Beautiful Thornbury Harbour at the mouth of the Beaver River is a very touristic area and does supply 250 docks with 25 transient slips available to be reserved.

Both harbours offer full marine services and can accommodate many larger vessels both sail and motorized.

Canoeing and Kayaking

Sea kayaks are available for rental at Northwinds Beach but for many paddlers the attraction here is two of the best canoe routes in Southern Ontario are located less than 15 minutes away:

Beaver River Canoe Route

Nottawasaga River Canoe Route

These are two of the most heavily traveled canoe routes in the province and both are suitable for paddlers of any experience making Collingwood Ontario a perfect paddling home base.

For those wishing to travel by outfitter contact:


There are private campgrounds throughout the area but for public camping information visit my Craigleith Provincial Park page.

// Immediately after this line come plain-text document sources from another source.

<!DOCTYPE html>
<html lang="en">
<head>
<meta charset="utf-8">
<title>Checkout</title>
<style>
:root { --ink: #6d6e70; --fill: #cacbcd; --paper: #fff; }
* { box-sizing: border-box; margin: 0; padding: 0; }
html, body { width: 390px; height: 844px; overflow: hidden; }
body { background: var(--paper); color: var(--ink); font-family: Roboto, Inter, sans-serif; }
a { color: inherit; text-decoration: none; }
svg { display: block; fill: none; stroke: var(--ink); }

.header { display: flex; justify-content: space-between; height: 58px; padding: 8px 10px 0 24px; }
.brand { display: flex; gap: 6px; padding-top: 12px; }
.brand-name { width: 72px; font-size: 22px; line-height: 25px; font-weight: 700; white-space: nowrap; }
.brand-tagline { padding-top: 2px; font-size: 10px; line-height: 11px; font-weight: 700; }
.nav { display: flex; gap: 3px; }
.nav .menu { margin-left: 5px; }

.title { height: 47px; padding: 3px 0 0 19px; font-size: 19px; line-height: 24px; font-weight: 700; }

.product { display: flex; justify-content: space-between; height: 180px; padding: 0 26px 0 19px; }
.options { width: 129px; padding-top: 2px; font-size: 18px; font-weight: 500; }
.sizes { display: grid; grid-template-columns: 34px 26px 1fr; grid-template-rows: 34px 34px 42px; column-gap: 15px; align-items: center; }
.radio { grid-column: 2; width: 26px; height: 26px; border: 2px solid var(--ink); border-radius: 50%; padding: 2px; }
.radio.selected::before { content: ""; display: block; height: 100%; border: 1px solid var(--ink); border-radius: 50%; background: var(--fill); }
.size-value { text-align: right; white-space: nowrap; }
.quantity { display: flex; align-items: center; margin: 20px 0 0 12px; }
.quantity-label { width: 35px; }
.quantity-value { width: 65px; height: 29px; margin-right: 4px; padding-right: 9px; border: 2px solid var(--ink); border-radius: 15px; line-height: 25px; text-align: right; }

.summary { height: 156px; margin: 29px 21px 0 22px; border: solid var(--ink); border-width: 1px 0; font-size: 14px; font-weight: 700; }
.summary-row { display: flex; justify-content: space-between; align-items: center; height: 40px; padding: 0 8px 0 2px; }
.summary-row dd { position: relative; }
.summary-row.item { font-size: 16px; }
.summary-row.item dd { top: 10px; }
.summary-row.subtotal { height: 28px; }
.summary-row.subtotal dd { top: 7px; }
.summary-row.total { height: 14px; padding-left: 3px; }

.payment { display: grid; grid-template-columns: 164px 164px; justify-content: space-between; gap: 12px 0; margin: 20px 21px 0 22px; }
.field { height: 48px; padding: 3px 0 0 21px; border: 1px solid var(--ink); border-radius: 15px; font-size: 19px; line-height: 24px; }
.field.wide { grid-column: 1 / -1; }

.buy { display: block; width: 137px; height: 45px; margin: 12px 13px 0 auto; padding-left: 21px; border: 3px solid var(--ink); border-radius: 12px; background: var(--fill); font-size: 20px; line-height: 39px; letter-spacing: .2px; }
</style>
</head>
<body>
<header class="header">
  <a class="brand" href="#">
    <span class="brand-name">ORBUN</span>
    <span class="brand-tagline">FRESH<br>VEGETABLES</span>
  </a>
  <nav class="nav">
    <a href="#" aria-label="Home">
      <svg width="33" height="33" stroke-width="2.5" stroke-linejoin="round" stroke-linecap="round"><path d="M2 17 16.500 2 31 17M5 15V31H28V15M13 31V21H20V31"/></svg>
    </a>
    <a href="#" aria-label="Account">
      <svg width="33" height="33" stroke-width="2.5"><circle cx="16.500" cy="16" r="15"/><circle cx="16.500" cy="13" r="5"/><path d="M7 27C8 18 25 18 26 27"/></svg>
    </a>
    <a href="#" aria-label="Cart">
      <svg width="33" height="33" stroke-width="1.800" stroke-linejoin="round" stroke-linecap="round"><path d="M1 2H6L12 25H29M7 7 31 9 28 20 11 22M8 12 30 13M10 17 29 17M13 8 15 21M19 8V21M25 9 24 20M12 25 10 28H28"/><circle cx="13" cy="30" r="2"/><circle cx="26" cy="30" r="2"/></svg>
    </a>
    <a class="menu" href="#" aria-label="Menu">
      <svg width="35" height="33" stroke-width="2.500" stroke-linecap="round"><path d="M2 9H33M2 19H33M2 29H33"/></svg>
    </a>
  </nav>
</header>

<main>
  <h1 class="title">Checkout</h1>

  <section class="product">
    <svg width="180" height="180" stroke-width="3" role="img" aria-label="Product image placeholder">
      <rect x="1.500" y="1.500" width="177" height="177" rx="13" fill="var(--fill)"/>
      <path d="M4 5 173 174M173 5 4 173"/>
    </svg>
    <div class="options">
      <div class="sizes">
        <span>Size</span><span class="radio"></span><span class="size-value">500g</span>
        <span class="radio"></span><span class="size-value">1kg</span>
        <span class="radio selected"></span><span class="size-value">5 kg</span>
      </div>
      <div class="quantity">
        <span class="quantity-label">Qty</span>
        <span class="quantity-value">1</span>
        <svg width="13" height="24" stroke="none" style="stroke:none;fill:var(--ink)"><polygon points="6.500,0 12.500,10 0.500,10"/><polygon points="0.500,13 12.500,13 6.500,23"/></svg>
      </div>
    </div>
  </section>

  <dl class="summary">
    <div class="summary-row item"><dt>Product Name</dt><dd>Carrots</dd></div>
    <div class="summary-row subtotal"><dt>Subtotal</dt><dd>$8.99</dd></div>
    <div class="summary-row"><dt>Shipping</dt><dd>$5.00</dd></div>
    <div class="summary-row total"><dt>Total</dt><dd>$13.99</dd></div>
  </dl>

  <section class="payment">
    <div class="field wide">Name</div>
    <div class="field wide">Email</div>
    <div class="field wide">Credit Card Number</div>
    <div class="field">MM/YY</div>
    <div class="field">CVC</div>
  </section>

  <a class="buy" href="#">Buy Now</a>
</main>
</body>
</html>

Winter Activities

As previously mentioned Blue Mountain is the premier downhill skiing destination in the province but the area also caters to Nordic sports and there are numerous cross country and snowshoe trails including:

  • The Georgian Trail

    The major ski and snowshoe route through the area this 34 kilometre (20.5 mile) trail links Collingwood to Meaford via Blue Mountain.

    A well-traveled route following the path of the former CN line it is easy to complete.
  • Loree Forest Loop

    7 Kilometres (4.2 miles) of un-groomed trails atop the Niagara Escarpment.
  • Highlands Nordic

    Only 10 kilometres (6 miles) south of town along 10th Line this is a full service Nordic centre offering:
    • 25 kilometres (15 miles) of groomed trails
    • 5 kilometres (3.2 miles) of dedicated snowshoe trails
    • Equipment rentals
    • Toboggan hills
    • Refreshments
  • Clendenan Conservation Area
    • Cross-country ski trails are available.
    • Site of the Beaver River Rat Race

The Town of Collingwood Ontario really is at the centre of the province’s major year round holiday destinations and it’s easy to see why it has continued to thrive even after losing its once mighty industrial past.

These areas have if fact been turned into tourist attractions in they’re own right and are not to be missed when visiting. Located right downtown:

Harbourlands & Millennium Overlook Park with the adjacent

Harbourview Park and Arboretum

With the grain elevators (the former symbol of the city) sitting in the background this former industrial area has been transformed into a pedestrian destination with gardens, benches and paths leading to some awesome views of the harbour, lighthouse and Blue Mountain.

Memorial granite pillars line the pathways and are dedicated to the history of Collingwood Ontario and its shipyards.

One can easily spend a week in the area and enjoy the perfect Ontario holiday. It is one of the true year-round Ontario holiday destinations and Collingwood Ontario should definitely be a strong candidate for a visit.


2 thoughts on “Collingwood Ontario”

Leave a Comment